Rachel hardly remembered what happened in the next hour, it passed in such a giddy blur, a jumble of news and promises and kisses and plans, until finally Emily had to leave, but swore to return the next evening.
In the next days Rachel’s spirits were greatly improved. Yes, she had still been betrayed by her family, she was still stuck in solitary confinement in her evil witch of an aunt’s attic, but now at least she had one good thing going for her and one hope to hold onto. And in those hours when Emily was there, they were discussing escape plans and what to do next. Emily’s parents knew and accepted who and what their daughter was, Emily assured Rachel, and would be happy to take Rachel in until she figured out where to go from there. It was amazing how much a little hope and promise for the future could do.
Rachel could see, too, that Aunt Golda had noticed and was frustrated by her rise in spirits. She felt rather satisfied by that; she would not be broken so easily.

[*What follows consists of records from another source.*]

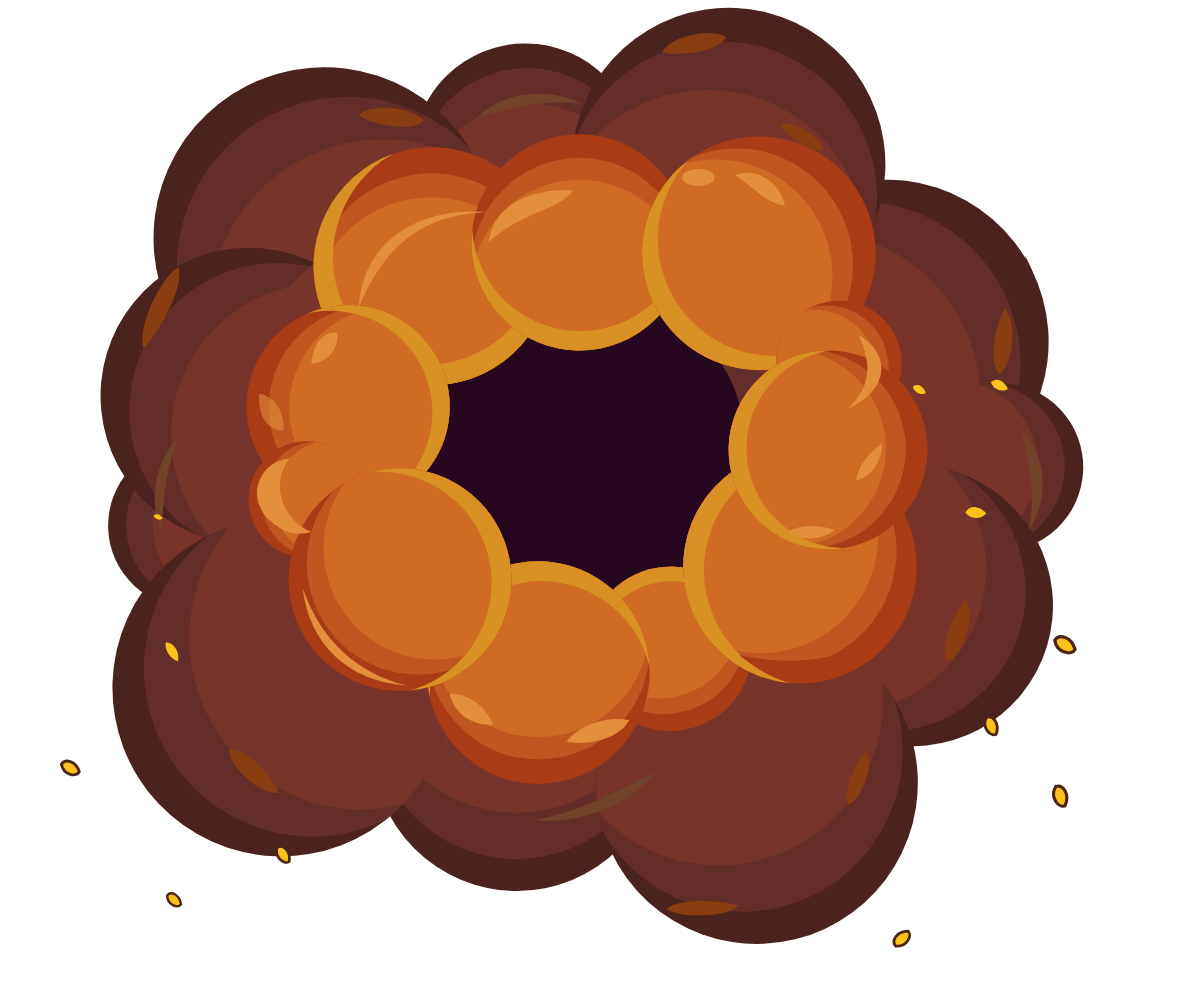
<!DOCTYPE html>
<html lang="en">
<head>
<meta charset="utf-8">
<title>Explosion cloud</title>
<style>
:root{
  --paper:#ffffff;
  --smoke-dark:#4a231e;
  --smoke-mid:#632e29;
  --smoke-light:#78342b;
  --smoke-glint:#8a3d10;
  --smoke-sheen:#70432a;
  --fire-dark:#aa3c15;
  --fire-mid:#c15720;
  --fire-light:#d06b23;
  --fire-gold:#d88f23;
  --fire-glint:#e38e3a;
  --core:#26071f;
  --ember:#fbc21b;
  --ember-line:#4a2414;
}
html,body{margin:0;background:var(--paper)}
body{width:1200px;height:982px;overflow:hidden}
.explosion{display:block;width:1200px;height:982px}
.smoke-dark{fill:var(--smoke-dark)}
.smoke-mid{fill:var(--smoke-mid)}
.smoke-light{fill:var(--smoke-light)}
.smoke-glints{fill:var(--smoke-glint)}
.smoke-sheens{fill:var(--smoke-sheen)}
.fire-dark{fill:var(--fire-dark)}
.fire-mid{fill:var(--fire-mid)}
.fire-light{fill:var(--fire-light)}
.gold-ring{fill:none;stroke:var(--fire-gold);stroke-width:40}
.fire-glints{fill:var(--fire-glint)}
.core{fill:var(--core)}
.ember{fill:var(--ember);stroke:var(--ember-line);stroke-width:1.3}
.spark{fill:var(--ember)}
</style>
</head>
<body>
<svg class="explosion" viewBox="0 0 555 454" role="img" aria-label="Cartoon explosion ring of smoke and fire">
  <defs>
    <clipPath id="disc"><circle r="50"/></clipPath>
    <g id="smoke-lobe" clip-path="url(#disc)">
      <circle class="smoke-dark" r="51"/>
      <circle class="smoke-mid" cy="11" r="50"/>
      <circle class="smoke-light" cy="28" r="51"/>
    </g>
    <g id="fire-lobe" clip-path="url(#disc)">
      <circle class="fire-dark" r="51"/>
      <circle class="fire-mid" cy="11" r="50"/>
      <circle class="fire-light" cy="21" r="50"/>
    </g>
    <g id="gold-rim" clip-path="url(#disc)">
      <circle class="gold-ring" cy="-9" r="70"/>
    </g>
    <path id="glint" d="M-15 3C-11-4 8-7 15-2C12 4-5 6-15 3Z"/>
    <path id="sheen" d="M-24 3C-12-10 12-10 24-3C10-5-6-2-24 3Z"/>
    <path id="ember" class="ember" d="M-4.300-1C-3-4 2-3.600 4.400 1.200C3.600 4-2.600 4-4.300-1Z"/>
    <path id="spark" class="spark" d="M-4-1C-2-3.500 2-3 4.500 1.500C2 3.500-2.500 2.500-4-1Z"/>
  </defs>

  <g id="smoke">
    <use href="#smoke-lobe" transform="translate(243 72) rotate(-5) scale(1.04)"/>
    <use href="#smoke-lobe" transform="translate(150 110) rotate(-38) scale(1.58)"/>
    <use href="#smoke-lobe" transform="translate(410 158) rotate(52) scale(1.5)"/>
    <use href="#smoke-lobe" transform="translate(337 76) rotate(14) scale(1.45)"/>
    <use href="#smoke-lobe" transform="translate(239 345) rotate(180) scale(1.34)"/>
    <use href="#smoke-lobe" transform="translate(462 216) rotate(92) scale(.78)"/>
    <use href="#smoke-lobe" transform="translate(422 280) rotate(118) scale(1.3)"/>
    <use href="#smoke-lobe" transform="translate(350 362) rotate(155) scale(1.49)"/>
    <use href="#smoke-lobe" transform="translate(88 243) rotate(-92) scale(.76)"/>
    <use href="#smoke-lobe" transform="translate(115 183) rotate(-62) scale(1.37)"/>
    <use href="#smoke-lobe" transform="translate(130 318) rotate(238) scale(1.56)"/>
    <ellipse class="smoke-light" cx="268" cy="212" rx="168" ry="132"/>
  </g>

  <g class="smoke-glints">
    <use href="#glint" transform="translate(181 54) rotate(14)"/>
    <use href="#glint" transform="translate(321 20) rotate(-4)"/>
    <use href="#glint" transform="translate(371 63) rotate(40) scale(.75)"/>
    <use href="#glint" transform="translate(74 142) rotate(-60) scale(1.35 1)"/>
    <use href="#glint" transform="translate(464 158) rotate(104)"/>
    <use href="#glint" transform="translate(443 292) rotate(116)"/>
    <use href="#glint" transform="translate(397 360) rotate(118) scale(.85)"/>
    <use href="#glint" transform="translate(325 420) rotate(184) scale(1.1 .8)"/>
    <use href="#glint" transform="translate(117 357) rotate(230)"/>
  </g>
  <g class="smoke-sheens">
    <use href="#sheen" transform="translate(245 51)"/>
    <use href="#sheen" transform="translate(79 223) rotate(-72) scale(.9)"/>
    <use href="#sheen" transform="translate(474 222) rotate(94) scale(.95 1.1)"/>
    <use href="#sheen" transform="translate(275 368) rotate(164) scale(1.25 1)"/>
  </g>
  <g class="smoke-dark">
    <path d="M474 118C484 137 487 160 479 181C478 160 479 140 474 118Z"/>
    <path d="M62 291C54 314 58 338 72 353C68 333 63 313 62 291Z" opacity=".7"/>
  </g>

  <ellipse class="core" cx="268" cy="211" rx="84" ry="74"/>
  <path class="smoke-mid" d="M332 166C341 167 352 170 356 177L343 191C341 182 338 174 332 166Z"/>

  <g id="fire">
    <use href="#fire-lobe" transform="translate(200 123) rotate(2) scale(1.1)"/>
    <use href="#gold-rim" transform="translate(200 123) rotate(65) scale(1.1)"/>
    <use href="#gold-rim" transform="translate(200 123) rotate(-20) scale(1.1)"/>
    <use href="#fire-lobe" transform="translate(268 112) scale(1)"/>
    <use href="#gold-rim" transform="translate(268 112) rotate(2)"/>
    <use href="#fire-lobe" transform="translate(351 117) rotate(62) scale(1.08)"/>
    <use href="#gold-rim" transform="translate(351 117) rotate(48) scale(1.08)"/>
    <use href="#fire-lobe" transform="translate(388 168) rotate(70) scale(.58)"/>
    <use href="#fire-lobe" transform="translate(310 300) rotate(160) scale(.76)"/>
    <use href="#gold-rim" transform="translate(310 300) rotate(172) scale(.76)"/>
    <use href="#fire-lobe" transform="translate(370 262) rotate(128) scale(1.08)"/>
    <use href="#gold-rim" transform="translate(370 262) rotate(100) scale(1.08)"/>
    <use href="#fire-lobe" transform="translate(383 208) rotate(92) scale(.92)"/>
    <use href="#gold-rim" transform="translate(383 208) rotate(86) scale(.92)"/>
    <use href="#fire-lobe" transform="translate(249 311) rotate(180) scale(1.03)"/>
    <use href="#gold-rim" transform="translate(249 311) rotate(172) scale(1.03)"/>
    <use href="#fire-lobe" transform="translate(161 188) rotate(-88) scale(.94)"/>
    <use href="#gold-rim" transform="translate(161 188) rotate(-108) scale(.94)"/>
    <use href="#fire-lobe" transform="translate(142 231) rotate(-92) scale(.54)"/>
    <use href="#fire-lobe" transform="translate(185 268) rotate(228) scale(1.03)"/>
    <use href="#gold-rim" transform="translate(185 268) rotate(-100) scale(1.03)"/>
  </g>

  <g class="fire-glints">
    <path d="M166 142C167 115 190 95 226 98C196 99 178 113 166 142Z"/>
    <path d="M226 112C228 96 243 87 265 88C259 97 241 98 226 112Z"/>
    <ellipse cx="323" cy="82" rx="7.500" ry="4"/>
    <path d="M340 81C349 77 361 84 363 95C354 94 348 86 340 81Z"/>
    <path d="M397 155C411 162 413 180 392 189C402 180 404 169 397 155Z"/>
    <path d="M408 205C408 214 402 221 396 222C397 215 402 209 408 205Z"/>
    <path d="M364 246C370 242 381 243 386 245C380 250 369 250 364 246Z"/>
    <path d="M144 168C145 157 151 153 156 154C157 161 151 168 144 168Z"/>
    <path d="M120 182C127 183 132 191 131 199C123 199 119 191 120 182Z" opacity=".6"/>
    <path d="M134 212C119 213 112 233 128 243C134 248 140 247 144 246C130 240 125 223 134 212Z"/>
    <path d="M140 272C143 298 161 315 188 317C165 311 149 297 140 272Z"/>
    <path d="M208 321C216 320 225 327 228 335C219 336 210 330 208 321Z"/>
    <path d="M262 343C268 335 281 331 291 333C287 341 273 345 262 343Z"/>
  </g>
  <path class="fire-dark" d="M342 303C365 308 392 306 412 292C399 314 362 320 342 303Z"/>

  <g id="embers">
    <use href="#ember" transform="translate(32.500 355) rotate(8)"/>
    <use href="#ember" transform="translate(80.500 416) rotate(20) scale(.85)"/>
    <use href="#ember" transform="translate(131 395) rotate(35) scale(.95)"/>
    <use href="#ember" transform="translate(417 434) rotate(-65)"/>
    <use href="#ember" transform="translate(490.500 368) rotate(50) scale(1.1)"/>
    <use href="#ember" transform="translate(492.500 298) rotate(10) scale(1.15)"/>
    <use href="#ember" transform="translate(458.500 335.500) rotate(45)"/>
    <use href="#spark" transform="translate(451 237) rotate(-15) scale(1.1)"/>
    <use href="#spark" transform="translate(462 178) rotate(5) scale(.95)"/>
    <use href="#spark" transform="translate(425 180) rotate(10) scale(.75)"/>
    <use href="#spark" transform="translate(79.500 301) rotate(45) scale(1.2 .9)"/>
    <use href="#spark" transform="translate(73 239) scale(.5)"/>
  </g>
</svg>
</body>
</html>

Then came the day when it all went wrong. Rachel was helping Emily to cross to the window from the tree when Emily lost her footing and slipped. Rachel held onto her arms with all her strength, but she was still dangling perilously and Rachel knew she couldn’t hold her grip for long. Emily grabbed desperately for any purchase and seized on the nearest thing at hand – which happened to be Rachel’s hair. Rachel could not help screaming in pain. Between the two of them Emily somehow managed to scramble up, but the sound of thudding footsteps on the stairs signaled that they had been caught.

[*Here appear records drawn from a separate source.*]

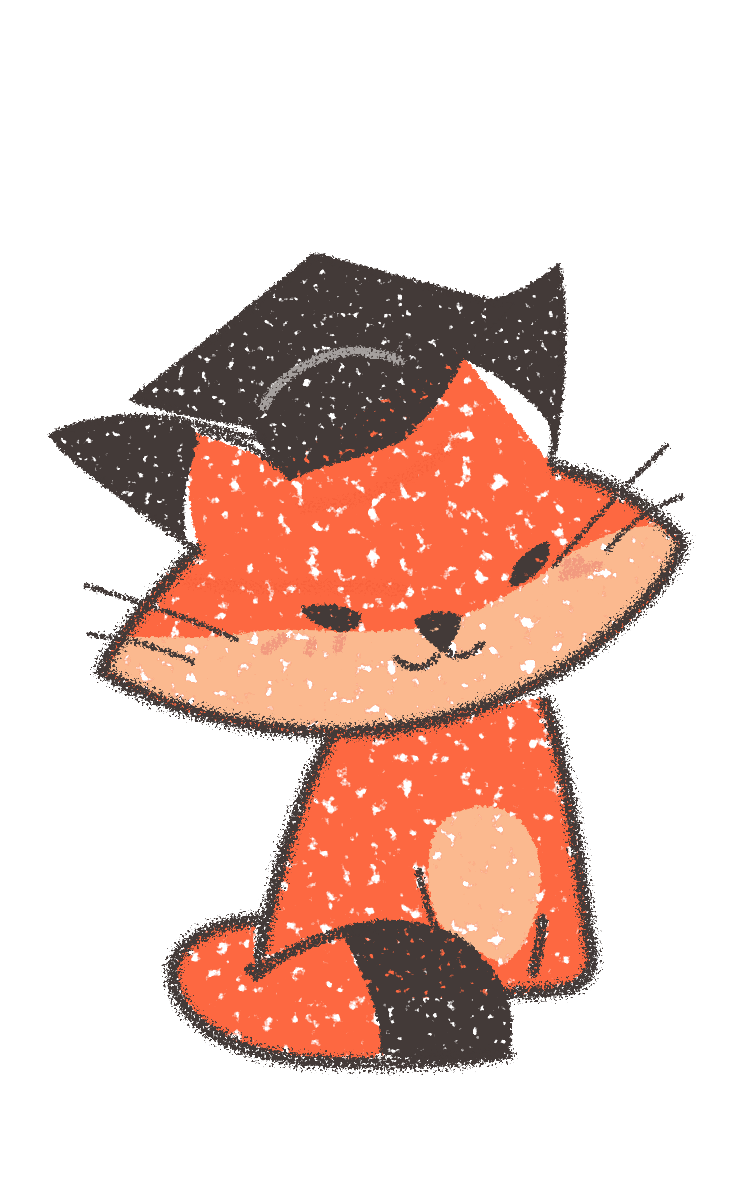
<!DOCTYPE html>
<html lang="en">
<head>
<meta charset="utf-8">
<title>Graduate fox</title>
<style>
:root {
  --paper: #ffffff;
  --fur: #fd6841;
  --fur-deep: #f25a34;
  --cream: #fbb98f;
  --blush: #f29a7f;
  --charcoal: #433a38;
  --chalk: #a5a09e;
}
html, body { margin: 0; width: 736px; height: 1200px; overflow: hidden; background: var(--paper); }
.fox { display: block; width: 736px; height: 1200px; }
.fur { fill: var(--fur); }
.cream { fill: var(--cream); }
.dark { fill: var(--charcoal); }
.wax { filter: url(#wax); }
.wax-dark { filter: url(#wax-dark); }
.line { fill: none; stroke: var(--charcoal); stroke-linecap: round; stroke-linejoin: round; filter: url(#pencil); }
.contour { stroke-width: 6.5; }
.detail { stroke-width: 4; }
.whisker { stroke-width: 3; }
.dust { fill: none; stroke: var(--charcoal); stroke-width: 12; stroke-linecap: round; stroke-linejoin: round; filter: url(#dust); }
.blush { fill: none; stroke: var(--blush); stroke-width: 6; stroke-linecap: round; filter: url(#pencil); }
.shade { fill: none; stroke: var(--fur-deep); stroke-width: 8; stroke-linecap: round; opacity: .45; filter: url(#dust); }
.shine { fill: none; stroke: var(--chalk); stroke-width: 5.5; stroke-linecap: round; filter: url(#pencil); }
</style>
</head>
<body>
<svg class="fox" viewBox="0 0 436 711" role="img" aria-label="Crayon drawing of a sitting fox wearing a graduation cap">
  <defs>
    <filter id="wax" filterUnits="userSpaceOnUse" x="0" y="0" width="436" height="711" color-interpolation-filters="sRGB">
      <feTurbulence type="fractalNoise" baseFrequency=".42" numOctaves="2" seed="4" result="fine"/>
      <feTurbulence type="fractalNoise" baseFrequency=".11" numOctaves="4" seed="21" result="patch"/>
      <feDisplacementMap in="SourceGraphic" in2="fine" scale="4" xChannelSelector="R" yChannelSelector="G" result="rough"/>
      <feColorMatrix in="patch" values="0 0 0 0 0  0 0 0 0 0  0 0 0 0 0  0 0 0 11 -2.9" result="holes"/>
      <feComposite in="rough" in2="holes" operator="in"/>
    </filter>
    <filter id="wax-dark" filterUnits="userSpaceOnUse" x="0" y="0" width="436" height="711" color-interpolation-filters="sRGB">
      <feTurbulence type="fractalNoise" baseFrequency=".5" numOctaves="2" seed="9" result="fine"/>
      <feTurbulence type="fractalNoise" baseFrequency=".2" numOctaves="3" seed="33" result="patch"/>
      <feDisplacementMap in="SourceGraphic" in2="fine" scale="4" xChannelSelector="R" yChannelSelector="G" result="rough"/>
      <feColorMatrix in="patch" values="0 0 0 0 0  0 0 0 0 0  0 0 0 0 0  0 0 0 11 -2.6" result="holes"/>
      <feComposite in="rough" in2="holes" operator="in"/>
    </filter>
    <filter id="pencil" filterUnits="userSpaceOnUse" x="0" y="0" width="436" height="711" color-interpolation-filters="sRGB">
      <feTurbulence type="fractalNoise" baseFrequency=".6" numOctaves="2" seed="7" result="grain"/>
      <feDisplacementMap in="SourceGraphic" in2="grain" scale="5" xChannelSelector="R" yChannelSelector="G" result="rough"/>
      <feColorMatrix in="grain" values="0 0 0 0 0  0 0 0 0 0  0 0 0 0 0  0 0 0 7 -2.1" result="holes"/>
      <feComposite in="rough" in2="holes" operator="in"/>
    </filter>
    <filter id="dust" filterUnits="userSpaceOnUse" x="0" y="0" width="436" height="711" color-interpolation-filters="sRGB">
      <feTurbulence type="fractalNoise" baseFrequency=".7" numOctaves="2" seed="15" result="grain"/>
      <feDisplacementMap in="SourceGraphic" in2="grain" scale="7" xChannelSelector="R" yChannelSelector="G" result="rough"/>
      <feColorMatrix in="grain" values="0 0 0 0 0  0 0 0 0 0  0 0 0 0 0  0 0 0 10 -5.3" result="specks"/>
      <feComposite in="rough" in2="specks" operator="in"/>
    </filter>
    <path id="body-left" d="M196 436C181 464 168 503 159 540L151 577"/>
    <path id="body-right" d="M323 416C335 448 343 508 349 556Q357 583 330 587L297 589"/>
    <path id="tail-edge" d="M157 545C124 546 98 560 103 583C110 610 145 627 190 629C230 631 270 630 300 624"/>
    <path id="cheek-left" d="M116 326C98 345 73 371 60 397"/>
    <path id="jaw" d="M60 397C90 418 140 432 195 434C250 434 300 418 340 392C370 370 397 345 404 322"/>
    <path id="cheek-right" d="M404 321C386 298 356 283 330 277"/>
  </defs>

  <g id="body">
    <path class="fur wax" d="M195 434C180 468 165 510 153 577L230 592L300 589Q340 588 349 572C350 540 338 460 324 413Z"/>
    <path class="cream wax" d="M255 502C257 483 279 476 292 478C313 482 322 505 320 525C319 545 310 564 299 571C284 566 266 556 259 545C253 531 252 515 255 502Z"/>
    <use href="#body-left" class="dust"/>
    <use href="#body-right" class="dust"/>
    <use href="#body-left" class="line contour"/>
    <use href="#body-right" class="line contour"/>
    <path class="line detail" d="M248 516C251 530 254 542 262 559"/>
    <path class="line contour" d="M321 545C321 557 318 568 316 576"/>
  </g>

  <g id="tail">
    <path class="fur wax" d="M151 546C120 547 101 561 105 581C111 606 140 621 170 625C200 629 228 628 230 622L212 552C190 550 168 560 150 578Z"/>
    <path class="dark wax-dark" d="M201 550C225 541 251 545 271 554C287 564 299 580 303 600C304 614 303 622 298 627C270 629 245 629 225 624C228 603 214 575 201 550Z"/>
    <use href="#tail-edge" class="dust"/>
    <use href="#tail-edge" class="line contour"/>
    <path class="line contour" d="M148 574L152 578C165 565 188 554 222 549"/>
  </g>

  <g id="head">
    <path class="fur wax" d="M118 325C110 300 111 275 116 256L165 275L272 208L328 277C352 281 386 300 403 322C400 350 360 385 310 410C270 430 215 438 170 434C120 428 80 412 60 398C70 372 95 340 118 325Z"/>
    <path class="shade" d="M110 344C150 352 200 344 240 350M180 300C220 300 250 280 270 260"/>
    <path class="cream wax" d="M75 377C100 378 122 378 142 376C170 369 208 378 246 372C276 369 299 352 318 343C338 326 362 312 390 311L402 323C397 350 358 383 310 408C270 427 215 435 170 431C122 425 84 410 63 397Z"/>
    <g id="blush">
      <path class="blush" d="M157 385L168 378M183 386L185 381M200 384L202 378"/>
      <path class="blush" d="M334 341L354 335M336 334L343 332"/>
    </g>
    <use href="#cheek-left" class="dust"/>
    <use href="#jaw" class="dust"/>
    <use href="#cheek-right" class="dust"/>
    <use href="#cheek-left" class="line contour"/>
    <use href="#jaw" class="line contour"/>
    <use href="#cheek-right" class="line contour"/>
  </g>

  <g id="ears">
    <path class="dark wax-dark" d="M28 258C54 244 86 244 114 252L118 262C109 284 108 302 110 319C84 305 54 285 28 258Z"/>
    <path class="line detail" d="M32 257C60 246 90 245 112 250C128 254 142 257 156 261M36 264C60 287 90 308 117 326"/>
    <path class="dark wax-dark" d="M280 178C300 178 316 168 331 156C337 185 335 225 329 272L325 250C310 232 290 219 270 211Z"/>
    <path class="line detail" d="M331 160C336 190 333 240 326 275"/>
  </g>

  <g id="cap">
    <path class="dark wax-dark" d="M76 237C112 210 152 178 186 150C220 158 260 172 304 180L274 213C264 235 252 249 241 260C221 270 195 274 171 285C162 274 155 262 148 252C120 249 95 243 76 237Z"/>
    <path class="line detail" d="M80 236C114 211 152 180 186 152C220 160 258 172 296 180M80 237C104 243 126 248 150 252C157 263 163 274 171 280"/>
    <path class="line detail" d="M119 256C135 258 150 264 164 276"/>
    <path class="shine" d="M156 241C165 222 189 208 213 208Q227 209 237 214"/>
  </g>

  <g id="face">
    <path class="dark wax-dark" d="M178 360C191 356 206 359 214 364C214 374 204 376 196 373C188 371 181 367 178 360Z"/>
    <path class="dark wax-dark" d="M302 348C301 335 314 322 325 321C328 331 318 344 302 348Z"/>
    <path class="dark wax-dark" d="M245 368C254 361 266 361 273 365C273 374 267 383 262 387C256 381 249 377 245 368Z"/>
    <path class="line detail" d="M235 390C241 398 253 397 259 389M262 382C266 391 277 391 285 382"/>
  </g>

  <g id="whiskers">
    <path class="line whisker" d="M51 347C80 356 110 365 140 379M53 376C75 378 95 384 114 392"/>
    <path class="line whisker" d="M328 335C350 310 370 288 395 264M360 326C370 312 385 301 404 294"/>
  </g>
</svg>
</body>
</html>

The lock clicked open, and then Eric was there in the doorway. Rachel found herself pleading desperately, almost incoherently, “Don’t tell Aunt Golda! Please, please, if you care at all, don’t tell her.”
He looked between the two girls for what was surely only a few moments but seemed agonizingly long. Then finally he said, “Very well, I won’t tell her.” And he disappeared back downstairs.
And Rachel thought that disaster had been narrowly averted – until the next evening, when Emily didn’t show up, and didn’t show up, and didn’t show up.
So focused was she on watching the window that she didn’t notice the door opening until Eric said too pleasantly, “Expecting someone?”
She whirled around, gaping at him.
“Don’t expect to see your little girlfriend again,” he continued with a sickening smirk.
“Wha?” she gasped.
“You said not to tell, so I didn’t tell; I just thought some friends and I would take matters into our own hands.”
“What? What happened? Where is she?”
“In the hospital, I would imagine. She’s been taught a lesson she won’t soon forget,” he said smugly.
Too furious to think of a response, she simply slammed the door in his face.
That night desperation spurred her to what she’d never dared before. She opened the window as wide as she could, perched on the sill, and jumped for the branches. Her landing was neither elegant nor pleasant, but she had made it. She clambered to a more stable position, and silently made her way down.
As soon as she reached the ground she took off running. She was winded, exhausted, and frustrated by how much time had passed by the time she made it across town, wishing nothing so much as that she’d had money for a taxi.
But finally she made it to the hospital. “Emily Prince, I’m looking for Emily Prince.”
It almost killed her to see Emily bruised and bandaged, but her girlfriend looked up at her arrival and gave her a weak smile. “Rachel! You’re here.”
“You going to stay with me now?”
Rachel managed a return smile. “Couldn’t keep me away.”